EXERCISE AIM: Each record that follows must be given again without alteration.

====================

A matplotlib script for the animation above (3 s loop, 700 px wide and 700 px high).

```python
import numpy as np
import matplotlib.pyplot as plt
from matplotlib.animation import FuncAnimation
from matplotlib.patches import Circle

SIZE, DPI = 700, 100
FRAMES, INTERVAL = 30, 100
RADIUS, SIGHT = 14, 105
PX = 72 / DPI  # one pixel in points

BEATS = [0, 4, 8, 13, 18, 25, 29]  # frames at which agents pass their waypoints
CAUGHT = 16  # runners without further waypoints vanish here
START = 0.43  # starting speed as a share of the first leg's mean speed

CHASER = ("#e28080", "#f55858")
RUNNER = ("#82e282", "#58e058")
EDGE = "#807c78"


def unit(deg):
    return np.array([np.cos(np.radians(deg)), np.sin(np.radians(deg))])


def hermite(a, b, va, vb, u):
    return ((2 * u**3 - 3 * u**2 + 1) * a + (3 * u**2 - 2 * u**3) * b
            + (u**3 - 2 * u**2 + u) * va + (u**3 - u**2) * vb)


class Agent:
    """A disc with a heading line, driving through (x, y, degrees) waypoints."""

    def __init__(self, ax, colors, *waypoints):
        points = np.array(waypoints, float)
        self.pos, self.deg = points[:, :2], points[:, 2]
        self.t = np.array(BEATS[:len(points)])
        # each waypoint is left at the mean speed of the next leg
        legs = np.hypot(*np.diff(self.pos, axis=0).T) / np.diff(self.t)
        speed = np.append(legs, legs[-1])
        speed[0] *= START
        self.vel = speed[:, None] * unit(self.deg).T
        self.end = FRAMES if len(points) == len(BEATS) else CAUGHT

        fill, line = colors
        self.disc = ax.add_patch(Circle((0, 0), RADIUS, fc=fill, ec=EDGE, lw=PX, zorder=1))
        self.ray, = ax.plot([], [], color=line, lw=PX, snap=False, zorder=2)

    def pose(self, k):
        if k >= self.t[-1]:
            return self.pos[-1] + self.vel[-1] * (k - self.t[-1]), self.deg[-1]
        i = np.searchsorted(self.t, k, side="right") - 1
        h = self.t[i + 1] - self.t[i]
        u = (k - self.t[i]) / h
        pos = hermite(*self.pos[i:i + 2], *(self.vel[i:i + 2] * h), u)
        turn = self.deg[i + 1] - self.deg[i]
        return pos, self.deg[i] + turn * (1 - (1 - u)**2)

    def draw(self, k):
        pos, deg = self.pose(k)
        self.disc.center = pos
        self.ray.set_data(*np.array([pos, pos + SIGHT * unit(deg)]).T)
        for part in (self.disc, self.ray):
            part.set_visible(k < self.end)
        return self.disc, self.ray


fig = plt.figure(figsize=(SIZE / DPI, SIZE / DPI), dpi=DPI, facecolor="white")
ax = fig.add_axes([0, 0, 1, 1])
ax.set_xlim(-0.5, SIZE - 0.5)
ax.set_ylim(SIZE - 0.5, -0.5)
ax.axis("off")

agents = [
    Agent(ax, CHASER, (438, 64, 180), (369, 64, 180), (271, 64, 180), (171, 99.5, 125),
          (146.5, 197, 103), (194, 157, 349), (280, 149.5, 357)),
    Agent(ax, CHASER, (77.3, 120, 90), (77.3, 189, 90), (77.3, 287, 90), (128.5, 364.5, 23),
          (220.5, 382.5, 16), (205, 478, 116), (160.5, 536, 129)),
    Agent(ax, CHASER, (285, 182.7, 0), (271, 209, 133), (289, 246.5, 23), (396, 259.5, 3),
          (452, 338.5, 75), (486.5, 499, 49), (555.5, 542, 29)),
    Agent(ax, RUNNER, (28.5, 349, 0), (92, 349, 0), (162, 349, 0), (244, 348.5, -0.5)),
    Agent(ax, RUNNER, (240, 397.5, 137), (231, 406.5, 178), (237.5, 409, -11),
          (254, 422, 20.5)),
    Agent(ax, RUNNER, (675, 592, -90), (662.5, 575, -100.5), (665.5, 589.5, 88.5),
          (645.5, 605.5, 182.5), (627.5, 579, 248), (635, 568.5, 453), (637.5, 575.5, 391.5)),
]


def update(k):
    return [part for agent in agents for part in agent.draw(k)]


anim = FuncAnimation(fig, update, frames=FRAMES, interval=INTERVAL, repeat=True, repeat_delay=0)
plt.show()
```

====================

REPLY TO THE EXERCISE:
A matplotlib script for the animation above (3 s loop, 700 px wide and 700 px high).

```python
import numpy as np
import matplotlib.pyplot as plt
from matplotlib.animation import FuncAnimation
from matplotlib.patches import Circle

SIZE, DPI = 700, 100
FRAMES, INTERVAL = 30, 100
RADIUS, SIGHT = 14, 105
PX = 72 / DPI  # one pixel in points

BEATS = [0, 4, 8, 13, 18, 25, 29]  # frames at which agents pass their waypoints
CAUGHT = 16  # runners without further waypoints vanish here
START = 0.43  # starting speed as a share of the first leg's mean speed

CHASER = ("#e28080", "#f55858")
RUNNER = ("#82e282", "#58e058")
EDGE = "#807c78"


def unit(deg):
    return np.array([np.cos(np.radians(deg)), np.sin(np.radians(deg))])


def hermite(a, b, va, vb, u):
    return ((2 * u**3 - 3 * u**2 + 1) * a + (3 * u**2 - 2 * u**3) * b
            + (u**3 - 2 * u**2 + u) * va + (u**3 - u**2) * vb)


class Agent:
    """A disc with a heading line, driving through (x, y, degrees) waypoints."""

    def __init__(self, ax, colors, *waypoints):
        points = np.array(waypoints, float)
        self.pos, self.deg = points[:, :2], points[:, 2]
        self.t = np.array(BEATS[:len(points)])
        # each waypoint is left at the mean speed of the next leg
        legs = np.hypot(*np.diff(self.pos, axis=0).T) / np.diff(self.t)
        speed = np.append(legs, legs[-1])
        speed[0] *= START
        self.vel = speed[:, None] * unit(self.deg).T
        self.end = FRAMES if len(points) == len(BEATS) else CAUGHT

        fill, line = colors
        self.disc = ax.add_patch(Circle((0, 0), RADIUS, fc=fill, ec=EDGE, lw=PX, zorder=1))
        self.ray, = ax.plot([], [], color=line, lw=PX, snap=False, zorder=2)

    def pose(self, k):
        if k >= self.t[-1]:
            return self.pos[-1] + self.vel[-1] * (k - self.t[-1]), self.deg[-1]
        i = np.searchsorted(self.t, k, side="right") - 1
        h = self.t[i + 1] - self.t[i]
        u = (k - self.t[i]) / h
        pos = hermite(*self.pos[i:i + 2], *(self.vel[i:i + 2] * h), u)
        turn = self.deg[i + 1] - self.deg[i]
        return pos, self.deg[i] + turn * (1 - (1 - u)**2)

    def draw(self, k):
        pos, deg = self.pose(k)
        self.disc.center = pos
        self.ray.set_data(*np.array([pos, pos + SIGHT * unit(deg)]).T)
        for part in (self.disc, self.ray):
            part.set_visible(k < self.end)
        return self.disc, self.ray


fig = plt.figure(figsize=(SIZE / DPI, SIZE / DPI), dpi=DPI, facecolor="white")
ax = fig.add_axes([0, 0, 1, 1])
ax.set_xlim(-0.5, SIZE - 0.5)
ax.set_ylim(SIZE - 0.5, -0.5)
ax.axis("off")

agents = [
    Agent(ax, CHASER, (438, 64, 180), (369, 64, 180), (271, 64, 180), (171, 99.5, 125),
          (146.5, 197, 103), (194, 157, 349), (280, 149.5, 357)),
    Agent(ax, CHASER, (77.3, 120, 90), (77.3, 189, 90), (77.3, 287, 90), (128.5, 364.5, 23),
          (220.5, 382.5, 16), (205, 478, 116), (160.5, 536, 129)),
    Agent(ax, CHASER, (285, 182.7, 0), (271, 209, 133), (289, 246.5, 23), (396, 259.5, 3),
          (452, 338.5, 75), (486.5, 499, 49), (555.5, 542, 29)),
    Agent(ax, RUNNER, (28.5, 349, 0), (92, 349, 0), (162, 349, 0), (244, 348.5, -0.5)),
    Agent(ax, RUNNER, (240, 397.5, 137), (231, 406.5, 178), (237.5, 409, -11),
          (254, 422, 20.5)),
    Agent(ax, RUNNER, (675, 592, -90), (662.5, 575, -100.5), (665.5, 589.5, 88.5),
          (645.5, 605.5, 182.5), (627.5, 579, 248), (635, 568.5, 453), (637.5, 575.5, 391.5)),
]


def update(k):
    return [part for agent in agents for part in agent.draw(k)]


anim = FuncAnimation(fig, update, frames=FRAMES, interval=INTERVAL, repeat=True, repeat_delay=0)
plt.show()
```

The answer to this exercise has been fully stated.